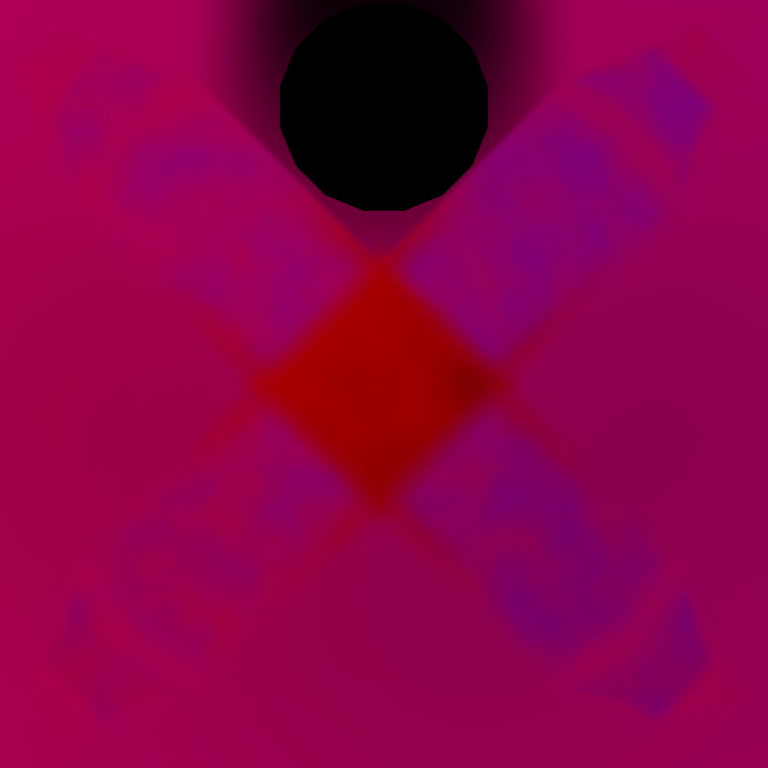
A Shadertoy shader for this background:

```glsl
#define CROSS_CENTER vec2(0.495, 0.499)
#define ARM_HALF_WIDTH 0.112
#define TIP_HALF_WIDTH 0.046
#define SHOULDER 0.44
#define ARM_LENGTH 0.625
#define DISC_CENTER vec2(0.5, 0.861)
#define DISC_APOTHEM 0.1354
#define DISC_SIDES 16.0
#define MOTTLE_SCALE 12.0

const vec3 RED = vec3(0.64, 0.0, 0.06);
const vec3 PINK = vec3(0.67, 0.0, 0.28);

vec2 hashGradient(vec2 cell) {
    float h = fract(sin(dot(cell, vec2(127.1, 311.7))) * 43758.5);
    return vec2(cos(6.2832 * h), sin(6.2832 * h));
}

float gradientNoise(vec2 p) {
    vec2 i = floor(p), f = fract(p);
    vec2 w = f * f * f * (f * (f * 6.0 - 15.0) + 10.0);
    vec2 e = vec2(1.0, 0.0);
    float low = mix(dot(hashGradient(i), f),
                    dot(hashGradient(i + e.xy), f - e.xy), w.x);
    float high = mix(dot(hashGradient(i + e.yx), f - e.yx),
                     dot(hashGradient(i + e.xx), f - e.xx), w.x);
    return mix(low, high, w.y);
}

float fbm(vec2 p) {
    float sum = 0.0, amplitude = 0.7;
    for (int i = 0; i < 3; i++) {
        sum += amplitude * gradientNoise(p);
        p = p * 2.03 + 7.3;
        amplitude *= 0.45;
    }
    return sum;
}

float polygonDistance(vec2 p, float apothem) {
    float sector = 6.2832 / DISC_SIDES;
    float a = mod(atan(p.y, p.x) + 0.5 * sector, sector) - 0.5 * sector;
    return length(p) * cos(a) - apothem;
}

// Half width of an arm, tapering from shoulder to neck to tip
float armWidth(float along) {
    float neck = mix(ARM_HALF_WIDTH, 0.072, smoothstep(SHOULDER, 0.55, along));
    return mix(neck, TIP_HALF_WIDTH, smoothstep(0.54, 0.60, along));
}

// Soft band of the given width around a centre line
float band(float x, float width) {
    return exp(-x * x / (width * width));
}

vec3 backdrop(vec2 uv) {
    vec3 bottom = mix(vec3(0.66, 0.0, 0.32), vec3(0.60, 0.0, 0.32), uv.x);
    vec3 top = mix(vec3(0.68, 0.0, 0.34), vec3(0.62, 0.0, 0.34), uv.x);
    vec3 color = mix(bottom, top, uv.y);
    color -= vec3(0.06, 0.0, 0.03) * band(length(uv - vec2(0.52, 0.20)), 0.34);
    color -= vec3(0.04, 0.0, 0.06) * band(length(uv - vec2(0.10, 0.48)), 0.28);
    color -= vec3(0.06, 0.0, 0.02) * band(length(uv - vec2(0.86, 0.47)), 0.28);

    // Shadow behind the disc, deepest at the top
    vec2 d = uv - DISC_CENTER;
    float halo = smoothstep(0.13, -0.03, length(d) - DISC_APOTHEM);
    float column = smoothstep(0.27, 0.07, abs(d.x)) * smoothstep(-0.12, 0.15, d.y);
    return color * (1.0 - 0.38 * halo) * (1.0 - 0.88 * column);
}

vec3 paintArm(vec3 under, vec2 uv, float along, float across) {
    vec2 p = uv - CROSS_CENTER;
    float inset = armWidth(along) - across;

    // Edges facing the disc are crisp, the others melt away
    float crisp = smoothstep(0.0, 0.08, p.y - abs(p.x));
    float softness = mix(0.024, 0.006, crisp);
    float mask = smoothstep(-softness, softness, inset)
               * smoothstep(ARM_LENGTH + 0.006, ARM_LENGTH - 0.006, along);

    // Mottled body, bluer to the right and duller towards the bottom
    vec3 body = mix(vec3(0.62, 0.0, 0.36), vec3(0.52, 0.0, 0.43), smoothstep(0.3, 0.75, uv.x));
    body -= vec3(0.03, 0.0, 0.045) * (1.0 - smoothstep(0.25, 0.7, uv.y));
    body += vec3(-0.10, 0.0, 0.13) * fbm(uv * MOTTLE_SCALE);

    // Reddish rim, collar and cap
    float rim = band(inset, 0.030) * smoothstep(0.50, 0.12, along);
    float collar = band(along - 0.465 + 0.2 * across, 0.03);
    float neckRim = band(inset, 0.016) * smoothstep(0.36, 0.46, along);
    float cap = smoothstep(0.55, 0.575, along);
    vec3 rimColor = mix(RED, PINK, smoothstep(0.10, 0.40, along)) * mix(1.04, 0.86, uv.x);
    rimColor = mix(rimColor, vec3(0.65, 0.0, 0.36), crisp * smoothstep(0.15, 0.4, along));
    body = mix(body, rimColor, 0.72 * rim);
    vec3 trim = PINK * mix(1.02, 0.95, uv.x);
    body = mix(body, trim, max(max(0.62 * collar, 0.75 * cap), 0.6 * neckRim));
    return mix(under, body, 0.95 * mask);
}

void mainImage(out vec4 fragColor, in vec2 fragCoord) {
    float size = min(iResolution.x, iResolution.y);
    vec2 uv = (fragCoord - 0.5 * iResolution.xy) / size + 0.5;
    vec2 p = uv - CROSS_CENTER;
    vec2 diagonal = abs(vec2(p.x + p.y, p.y - p.x)) * 0.70711;

    // Two crossed arms
    vec3 color = backdrop(uv);
    color = paintArm(color, uv, diagonal.x, diagonal.y);
    color = paintArm(color, uv, diagonal.y, diagonal.x);

    // Red diamond where they overlap
    float diamond = max(diagonal.x, diagonal.y) - ARM_HALF_WIDTH;
    float shade = 0.95 - 0.5 * (p.x - p.y) + 0.08 * fbm(uv * 12.0);
    shade -= 0.12 * band(length(uv - vec2(0.615, 0.5)), 0.035);
    vec3 core = vec3(0.64 * min(shade, 1.03), 0.0, 0.0);
    color = mix(color, core, smoothstep(0.030, -0.026, diamond));

    // Black faceted disc
    float disc = polygonDistance(uv - DISC_CENTER, DISC_APOTHEM);
    color *= smoothstep(-0.7, 0.7, disc * size);
    fragColor = vec4(clamp(color, 0.0, 1.0), 1.0);
}
```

◆ ◆ ◆ ◆

## Work instruction
Set down all the data again exactly as above, pictures excluded.

## The completed task
A Shadertoy shader for this background:

```glsl
#define CROSS_CENTER vec2(0.495, 0.499)
#define ARM_HALF_WIDTH 0.112
#define TIP_HALF_WIDTH 0.046
#define SHOULDER 0.44
#define ARM_LENGTH 0.625
#define DISC_CENTER vec2(0.5, 0.861)
#define DISC_APOTHEM 0.1354
#define DISC_SIDES 16.0
#define MOTTLE_SCALE 12.0

const vec3 RED = vec3(0.64, 0.0, 0.06);
const vec3 PINK = vec3(0.67, 0.0, 0.28);

vec2 hashGradient(vec2 cell) {
    float h = fract(sin(dot(cell, vec2(127.1, 311.7))) * 43758.5);
    return vec2(cos(6.2832 * h), sin(6.2832 * h));
}

float gradientNoise(vec2 p) {
    vec2 i = floor(p), f = fract(p);
    vec2 w = f * f * f * (f * (f * 6.0 - 15.0) + 10.0);
    vec2 e = vec2(1.0, 0.0);
    float low = mix(dot(hashGradient(i), f),
                    dot(hashGradient(i + e.xy), f - e.xy), w.x);
    float high = mix(dot(hashGradient(i + e.yx), f - e.yx),
                     dot(hashGradient(i + e.xx), f - e.xx), w.x);
    return mix(low, high, w.y);
}

float fbm(vec2 p) {
    float sum = 0.0, amplitude = 0.7;
    for (int i = 0; i < 3; i++) {
        sum += amplitude * gradientNoise(p);
        p = p * 2.03 + 7.3;
        amplitude *= 0.45;
    }
    return sum;
}

float polygonDistance(vec2 p, float apothem) {
    float sector = 6.2832 / DISC_SIDES;
    float a = mod(atan(p.y, p.x) + 0.5 * sector, sector) - 0.5 * sector;
    return length(p) * cos(a) - apothem;
}

// Half width of an arm, tapering from shoulder to neck to tip
float armWidth(float along) {
    float neck = mix(ARM_HALF_WIDTH, 0.072, smoothstep(SHOULDER, 0.55, along));
    return mix(neck, TIP_HALF_WIDTH, smoothstep(0.54, 0.60, along));
}

// Soft band of the given width around a centre line
float band(float x, float width) {
    return exp(-x * x / (width * width));
}

vec3 backdrop(vec2 uv) {
    vec3 bottom = mix(vec3(0.66, 0.0, 0.32), vec3(0.60, 0.0, 0.32), uv.x);
    vec3 top = mix(vec3(0.68, 0.0, 0.34), vec3(0.62, 0.0, 0.34), uv.x);
    vec3 color = mix(bottom, top, uv.y);
    color -= vec3(0.06, 0.0, 0.03) * band(length(uv - vec2(0.52, 0.20)), 0.34);
    color -= vec3(0.04, 0.0, 0.06) * band(length(uv - vec2(0.10, 0.48)), 0.28);
    color -= vec3(0.06, 0.0, 0.02) * band(length(uv - vec2(0.86, 0.47)), 0.28);

    // Shadow behind the disc, deepest at the top
    vec2 d = uv - DISC_CENTER;
    float halo = smoothstep(0.13, -0.03, length(d) - DISC_APOTHEM);
    float column = smoothstep(0.27, 0.07, abs(d.x)) * smoothstep(-0.12, 0.15, d.y);
    return color * (1.0 - 0.38 * halo) * (1.0 - 0.88 * column);
}

vec3 paintArm(vec3 under, vec2 uv, float along, float across) {
    vec2 p = uv - CROSS_CENTER;
    float inset = armWidth(along) - across;

    // Edges facing the disc are crisp, the others melt away
    float crisp = smoothstep(0.0, 0.08, p.y - abs(p.x));
    float softness = mix(0.024, 0.006, crisp);
    float mask = smoothstep(-softness, softness, inset)
               * smoothstep(ARM_LENGTH + 0.006, ARM_LENGTH - 0.006, along);

    // Mottled body, bluer to the right and duller towards the bottom
    vec3 body = mix(vec3(0.62, 0.0, 0.36), vec3(0.52, 0.0, 0.43), smoothstep(0.3, 0.75, uv.x));
    body -= vec3(0.03, 0.0, 0.045) * (1.0 - smoothstep(0.25, 0.7, uv.y));
    body += vec3(-0.10, 0.0, 0.13) * fbm(uv * MOTTLE_SCALE);

    // Reddish rim, collar and cap
    float rim = band(inset, 0.030) * smoothstep(0.50, 0.12, along);
    float collar = band(along - 0.465 + 0.2 * across, 0.03);
    float neckRim = band(inset, 0.016) * smoothstep(0.36, 0.46, along);
    float cap = smoothstep(0.55, 0.575, along);
    vec3 rimColor = mix(RED, PINK, smoothstep(0.10, 0.40, along)) * mix(1.04, 0.86, uv.x);
    rimColor = mix(rimColor, vec3(0.65, 0.0, 0.36), crisp * smoothstep(0.15, 0.4, along));
    body = mix(body, rimColor, 0.72 * rim);
    vec3 trim = PINK * mix(1.02, 0.95, uv.x);
    body = mix(body, trim, max(max(0.62 * collar, 0.75 * cap), 0.6 * neckRim));
    return mix(under, body, 0.95 * mask);
}

void mainImage(out vec4 fragColor, in vec2 fragCoord) {
    float size = min(iResolution.x, iResolution.y);
    vec2 uv = (fragCoord - 0.5 * iResolution.xy) / size + 0.5;
    vec2 p = uv - CROSS_CENTER;
    vec2 diagonal = abs(vec2(p.x + p.y, p.y - p.x)) * 0.70711;

    // Two crossed arms
    vec3 color = backdrop(uv);
    color = paintArm(color, uv, diagonal.x, diagonal.y);
    color = paintArm(color, uv, diagonal.y, diagonal.x);

    // Red diamond where they overlap
    float diamond = max(diagonal.x, diagonal.y) - ARM_HALF_WIDTH;
    float shade = 0.95 - 0.5 * (p.x - p.y) + 0.08 * fbm(uv * 12.0);
    shade -= 0.12 * band(length(uv - vec2(0.615, 0.5)), 0.035);
    vec3 core = vec3(0.64 * min(shade, 1.03), 0.0, 0.0);
    color = mix(color, core, smoothstep(0.030, -0.026, diamond));

    // Black faceted disc
    float disc = polygonDistance(uv - DISC_CENTER, DISC_APOTHEM);
    color *= smoothstep(-0.7, 0.7, disc * size);
    fragColor = vec4(clamp(color, 0.0, 1.0), 1.0);
}
```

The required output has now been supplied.